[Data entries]
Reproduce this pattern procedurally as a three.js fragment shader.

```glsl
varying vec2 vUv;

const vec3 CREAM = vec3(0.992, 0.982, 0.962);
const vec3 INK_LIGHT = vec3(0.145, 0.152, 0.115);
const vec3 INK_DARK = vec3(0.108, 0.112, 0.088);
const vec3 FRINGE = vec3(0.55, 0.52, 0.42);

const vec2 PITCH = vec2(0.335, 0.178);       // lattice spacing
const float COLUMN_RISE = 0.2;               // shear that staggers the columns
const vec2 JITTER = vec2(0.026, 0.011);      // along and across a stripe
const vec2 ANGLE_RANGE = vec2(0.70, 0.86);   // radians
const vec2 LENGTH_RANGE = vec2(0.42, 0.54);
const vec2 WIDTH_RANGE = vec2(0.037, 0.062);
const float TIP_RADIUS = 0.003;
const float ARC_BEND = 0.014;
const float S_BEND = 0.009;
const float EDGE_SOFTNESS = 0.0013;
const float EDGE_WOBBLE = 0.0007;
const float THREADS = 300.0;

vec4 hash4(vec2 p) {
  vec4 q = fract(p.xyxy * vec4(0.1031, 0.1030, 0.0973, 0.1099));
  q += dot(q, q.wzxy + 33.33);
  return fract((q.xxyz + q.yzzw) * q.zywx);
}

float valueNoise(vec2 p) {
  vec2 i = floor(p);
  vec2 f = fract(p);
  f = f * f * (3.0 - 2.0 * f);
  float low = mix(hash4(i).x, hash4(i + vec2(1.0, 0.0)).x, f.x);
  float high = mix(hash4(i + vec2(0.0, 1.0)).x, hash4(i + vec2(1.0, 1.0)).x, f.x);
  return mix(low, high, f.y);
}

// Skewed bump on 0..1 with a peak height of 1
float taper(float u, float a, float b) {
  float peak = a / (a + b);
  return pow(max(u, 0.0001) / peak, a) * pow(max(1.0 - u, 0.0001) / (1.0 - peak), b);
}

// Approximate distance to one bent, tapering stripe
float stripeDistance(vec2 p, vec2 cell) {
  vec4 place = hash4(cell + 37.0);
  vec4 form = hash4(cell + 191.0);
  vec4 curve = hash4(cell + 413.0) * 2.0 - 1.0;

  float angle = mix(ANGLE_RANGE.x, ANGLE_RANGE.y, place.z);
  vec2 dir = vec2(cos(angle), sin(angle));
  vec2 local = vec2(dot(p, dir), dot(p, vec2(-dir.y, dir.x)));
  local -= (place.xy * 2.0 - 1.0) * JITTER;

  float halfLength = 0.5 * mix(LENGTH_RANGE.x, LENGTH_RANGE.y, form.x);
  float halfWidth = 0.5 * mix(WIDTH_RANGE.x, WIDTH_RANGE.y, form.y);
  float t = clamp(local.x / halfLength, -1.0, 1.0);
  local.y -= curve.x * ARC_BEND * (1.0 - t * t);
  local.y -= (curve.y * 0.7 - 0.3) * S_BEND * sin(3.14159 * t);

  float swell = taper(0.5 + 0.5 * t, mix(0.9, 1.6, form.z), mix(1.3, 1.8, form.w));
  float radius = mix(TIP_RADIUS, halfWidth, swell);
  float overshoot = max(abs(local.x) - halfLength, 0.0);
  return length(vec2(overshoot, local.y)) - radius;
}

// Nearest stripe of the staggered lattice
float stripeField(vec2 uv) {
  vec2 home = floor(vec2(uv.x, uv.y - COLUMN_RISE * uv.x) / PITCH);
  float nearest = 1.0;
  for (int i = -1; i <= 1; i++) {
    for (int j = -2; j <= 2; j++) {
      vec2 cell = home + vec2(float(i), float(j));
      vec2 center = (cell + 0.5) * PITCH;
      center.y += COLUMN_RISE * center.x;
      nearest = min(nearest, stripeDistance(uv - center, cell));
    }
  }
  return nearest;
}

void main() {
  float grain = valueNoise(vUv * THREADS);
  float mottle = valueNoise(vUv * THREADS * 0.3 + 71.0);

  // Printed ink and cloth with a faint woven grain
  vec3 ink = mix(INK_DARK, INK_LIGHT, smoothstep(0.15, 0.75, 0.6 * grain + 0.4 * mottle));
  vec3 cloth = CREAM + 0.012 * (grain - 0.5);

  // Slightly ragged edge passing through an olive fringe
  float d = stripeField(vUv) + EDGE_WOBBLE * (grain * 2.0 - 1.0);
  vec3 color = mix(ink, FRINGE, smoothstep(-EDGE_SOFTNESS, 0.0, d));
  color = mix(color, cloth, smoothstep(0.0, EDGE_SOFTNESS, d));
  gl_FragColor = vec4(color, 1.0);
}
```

Work instruction:
Where a line in the records above contains the string "form", return that line.

Your response:
  vec4 form = hash4(cell + 191.0);
  float halfLength = 0.5 * mix(LENGTH_RANGE.x, LENGTH_RANGE.y, form.x);
  float halfWidth = 0.5 * mix(WIDTH_RANGE.x, WIDTH_RANGE.y, form.y);
  float swell = taper(0.5 + 0.5 * t, mix(0.9, 1.6, form.z), mix(1.3, 1.8, form.w));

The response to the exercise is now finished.